THIS one-joke movie is about a bigly-built woman convinced, after an accidental knock on the head, that she has suddenly become pretty. Writers/directors Abby Kohn and Marc Silverstein may well have directed the continuity girl […]
WE know about a “smoking gun”, but probably not a smoking pen, but that’s an image happily adopted by Tasmanian singer-songwriter Claire Anne Taylor here for the National Folk Festival at Exhibition Park over Easter.
Although she’s recently moved close to Hobart, Taylor is from the Huon Valley, and says: “I was brought up in the Tarkine rainforest, it’s so beautiful.”
There’s even an apocryphal story that her raspy singing style came from listening to Tasmanian devils growling beneath the floorboards.
“The north-west has a special character,” Taylor says.
“I like to think of it as a bit more rugged, with an honest kind of people living there who have no kind of pretence; what you see is what you get.”
She hopes that’s reflected in her own songs.
It’s been a strong 12 months for Taylor as she’s made her way around the country, including a stint with BighART and Project O’s “Colourathon”. Now she’s been engaged for the autumn tour of the Festival of Small Halls, an initiative of Woodford and Mullum festivals where musicians travel around performing in tiny venues.
“It’s a very special project for me, coming from a small bush place to the city.
“Often the audiences really appreciate it because music doesn’t come into the towns very often.”
When Taylor speaks to “CityNews” she’s about to meet her fellow musician Dave Gunning, from Nova Scotia in Canada, and says: “I get the feeling it’s going to be harmonious. Dave’s style and sound is different from mine, but there is honesty in our songwriting that is very similar.”
Taylor’s voice is the stuff of musical legend; “wrapped in the smoke and gravel of her voice, there’s also a wonderful warmth,” one critic enthused.
“When I was young, kids at school would say: “You sound as if you have a cold” and even my speaking voice is a bit husky,” she says.
“I always had a weird voice.”
In primary school, story writing was her favourite thing.
“When I was young, I thought: ‘What do I know?’ But I would never tell anyone that now… many writers create characters from their imaginations, so you’re never too young,” she says.
At age 16, she sang in front of the school for the first time, attracting those comments. Now she knows why.
“I found something interesting recently,” she says.
“I have a peculiar shaped larynx. I can’t eliminate a lot of the breathiness in my voice because of the way my throat is shaped. Knowing that gave me real freedom.”
As for the smoking pen, Taylor says: “I actually thought it up – that’s a reference to ‘Words, Your Weapons’, one of the songs on my debut album, ‘Elemental’ – about the power of the pen as opposed to the gun… look at the smoke, it goes in the shape of an ‘e’, like ‘elemental’.”
Last year Claire launched a crowdfunding project to support her second album and raised $19,985, but broke a key guitar-playing finger while playing backyard football. That put her out of action for about three months but led to the realisation that “if your fingers are one of the tools of your trade, you’d better look after them”.

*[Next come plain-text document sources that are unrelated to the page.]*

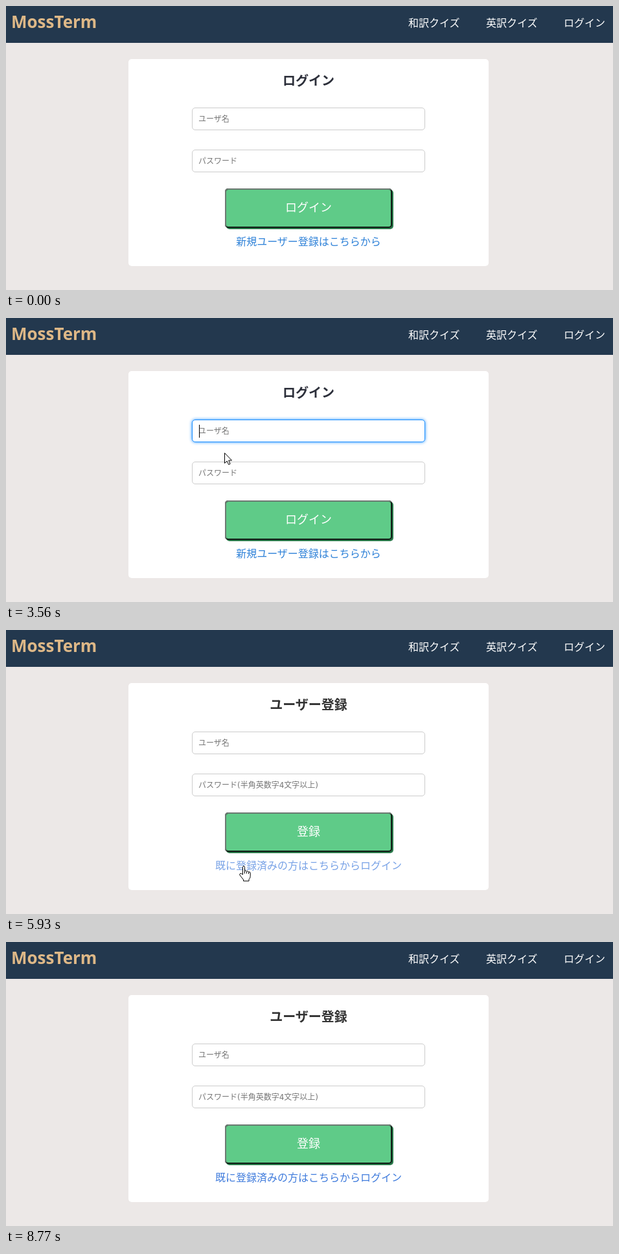
Write an HTML page that moves like this. It is 937 by 439 pixels and loops after 8840 ms.

```html
<!DOCTYPE html>
<html lang="ja">
<head>
<meta charset="utf-8">
<title>ログイン</title>
<style>
html, body { margin: 0; width: 100%; height: 100%; overflow: hidden; }
svg { display: block; width: 937px; height: 439px; background: #ece8e7;
  font-family: "DejaVu Sans", "Noto Sans CJK JP", "Noto Sans CJK", sans-serif; font-size: 16px; }
.brand { font: bold 26px "Noto Sans", "Open Sans", sans-serif; fill: #deb887; }
.nav { fill: #fff; }
.mid { text-anchor: middle; }
.heading { font-size: 20px; font-weight: bold; }
.hint { font-size: 12px; fill: #757575; }
.submit { font-size: 18px; fill: #fff; }
.box { fill: #fff; stroke: #ccc; }
.focus .box { stroke: #1e90ff; filter: drop-shadow(0 0 2.5px #1e90ff); }
.caret { fill: #000; visibility: hidden; }
</style>
</head>
<body>
<svg viewBox="0 0 937 439">
  <rect width="937" height="57" fill="#23384e"/>
  <text class="brand" x="8" y="34">MossTerm</text>
  <g class="nav">
    <text x="621" y="32">和訳クイズ</text>
    <text x="741" y="32">英訳クイズ</text>
    <text x="861" y="32">ログイン</text>
  </g>

  <rect x="189" y="82" width="556" height="320" rx="5" fill="#fff"/>
  <text id="heading" class="mid heading" x="467" y="122.5"></text>

  <g class="field" transform="translate(287 157)">
    <rect class="box" x=".5" y=".5" width="359" height="34" rx="4.5"/>
    <text class="hint" x="10" y="22">ユーザ名</text>
    <rect class="caret" x="11" y="8" width="1" height="20"/>
  </g>
  <g class="field" transform="translate(287 222)">
    <rect class="box" x=".5" y=".5" width="359" height="34" rx="4.5"/>
    <text class="hint" id="passHint" x="10" y="22"></text>
    <rect class="caret" x="11" y="8" width="1" height="20"/>
  </g>

  <rect x="340" y="284" width="258" height="61" rx="5" fill="#2a7a4b"/>
  <rect x="339" y="283" width="256" height="59" rx="4" fill="#5fcb88" stroke="#101a14" stroke-width="2"/>
  <path d="M340 341.2Q339 340 339 338V287Q339 283 343 283H591Q593 283 594.2 284" fill="none" stroke="#6c7a72" stroke-width="2"/>
  <text id="submit" class="mid submit" x="467" y="318"></text>
  <text id="link" class="mid" x="467" y="370"></text>

  <circle id="halo" r="12" fill="#ffee3a" opacity=".85" style="mix-blend-mode:multiply"/>
  <g id="cursor">
    <path id="arrow" d="M.5 .7V16.5L4.2 13.1 6.7 18.6 9.1 17.5 6.7 12.1H11.5Z" fill="#fff" stroke="#000"/>
    <path id="beam" d="M-1 -7.5H1.5M2.5 -7.5H5M2 -7V7M-1 7.5H1.5M2.5 7.5H5" fill="none" stroke="#111"/>
    <path id="hand" transform="translate(-1 -.5)" fill="#fff" stroke="#000" stroke-linejoin="round"
      d="M.5 13.5V2Q.5 .5 2 .5T3.5 2V8Q5.5 6.6 6.5 8.6 8.6 7.4 9.5 9.5 12.2 8.7 12.2 11.5V16Q12.2 19 10 21V23.5H1.5V21.5L-4 14.5Q-5 12.5 -3.2 11.8 -2 11.4 .5 13.5ZM3.5 8V12M6.5 9V12M9.5 9.8V12.5"/>
  </g>
</svg>
<script>
const LOOP = 8840, STEP = 70, BLINK = 530, HALO = 125, PAGE_TURN = 5200;

const smooth = k => k * k * (3 - 2 * k);
const steady = k => k;

// Each glide leaves from where the previous one stopped and bends toward `via`.
const glides = [
  { from: 860, to: 1840, via: [430, 425], end: [266, 365], ease: steady },
  { from: 1970, to: 2600, via: [272, 290], end: [337, 181] },
  { from: 3210, to: 4040, via: [337, 222], end: [335, 231] },
  { from: 4100, to: 4450, via: [315, 300], end: [281, 351] },
  { from: 4450, to: 4790, via: [300, 371], end: [366, 371] },
  { from: 5860, to: 6280, via: [366, 330], end: [301, 260] },
  { from: 6280, to: 6770, via: [301, 200], end: [355, 165] },
  { from: 6910, to: 7330, via: [357, 200], end: [356, 229] },
  { from: 7650, to: 8490, via: [870, 225], end: [896, 445], ease: steady }
];
glides.forEach((g, i) => g.start = i ? glides[i - 1].end : [720, 430]);

// A click focuses a field, or clears the focus when none is named.
const clicks = [
  { at: 3160, field: 0 }, { at: 4040, field: 1 }, { at: 5060 },
  { at: 6850, field: 0 }, { at: 7330, field: 1 }, { at: 8770 }
];

const pages = [
  { heading: "ログイン", passHint: "パスワード", submit: "ログイン", link: "新規ユーザー登録はこちらから",
    ink: "#2c2f3a", linkInk: "#2f82d8" },
  { heading: "ユーザー登録", passHint: "パスワード(半角英数字4文字以上)", submit: "登録",
    link: "既に登録済みの方はこちらからログイン", ink: "#333", linkInk: "#3f7bdc" }
];

const el = id => document.getElementById(id);
const fields = [...document.querySelectorAll(".field")];
const show = (node, on) => node.style.visibility = on ? "visible" : "hidden";
const within = (v, a, b) => v >= a && v < b;
const latest = (list, test) => list.filter(test).pop();

function position(t) {
  const g = latest(glides, g => g.from + STEP <= t || (g.from <= t && g.from === 4450));
  if (!g) return null;
  const stepped = Math.floor((t - g.from) / STEP) * STEP;
  const k = (g.ease || smooth)(Math.min(1, stepped / (g.to - g.from)));
  return g.end.map((end, axis) => Math.round(
    (1 - k) ** 2 * g.start[axis] + 2 * k * (1 - k) * g.via[axis] + k * k * end));
}

function pointerKind([x, y], page) {
  const overField = within(x, 287, 647) && (within(y, 157, 192) || within(y, 222, 257));
  if (overField) return "beam";
  const overLink = Math.abs(x - 467) < page.link.length * 8 && within(y, 352, 377);
  return overLink ? "hand" : "arrow";
}

function render(t) {
  const page = pages[t < PAGE_TURN ? 0 : 1];
  for (const id of ["heading", "passHint", "submit", "link"])
    if (el(id).textContent !== page[id]) el(id).textContent = page[id];
  el("heading").setAttribute("fill", page.ink);

  const pos = position(t);
  const visible = pos && pos[1] < 439;
  const kind = visible && pointerKind(pos, page);
  for (const id of ["arrow", "beam", "hand"]) show(el(id), id === kind);
  if (pos)
    for (const id of ["cursor", "halo"]) el(id).setAttribute("transform", `translate(${pos})`);
  el("link").setAttribute("fill", page.linkInk);
  el("link").setAttribute("opacity", kind === "hand" ? 0.7 : 1);

  const click = latest(clicks, c => c.at <= t);
  const age = click ? t - click.at : Infinity;
  show(el("halo"), visible && age < HALO);
  fields.forEach((field, i) => {
    const on = !!click && click.field === i;
    field.classList.toggle("focus", on);
    show(field.querySelector(".caret"), on && Math.floor(age / BLINK) % 2 === 0);
  });
}

const began = performance.now();
function tick() {
  render((performance.now() - began) % LOOP);
  requestAnimationFrame(tick);
}
tick();
</script>
</body>
</html>
```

Now aged 27 years, she’s left her teenage angst behind and now, she says, “my touch is a bit lighter.”
Taylor is not just representative of Tasmania but she is a perfect example of the top-class female musical power at “The National” this year.
In light of Triple J’s recent report that female representation at the Splendour in the Grass and Falls Festival had fallen while others were at the usual dismal level, National Folk Festival director Pam Merrigan reports a more positive situation in Canberra.
“I think we have a good mix and a good percentage of female performers, especially this year,” she says.
“We have about 25 per cent of key acts that are just all-female.”
Other examples of top female performers at the National are Mount Coot-tha cellist Monique Clare; young Tamworth Country Music Festival star, Matilda Rose; a cappella songstresses Co-cheòl and Chrysoula Kechagioglou’s Purpura from Greece.
“I think females do better in folk because there is greater diversity of styles and genres and more opportunity for them to forge independent careers than in the pop/rock sphere, which can be hard to break into if you don’t fit the parameters,” says Merrigan.
National Folk Festival, Exhibition Park, March 29-April 2. Bookings and program details to folkfestival.org.au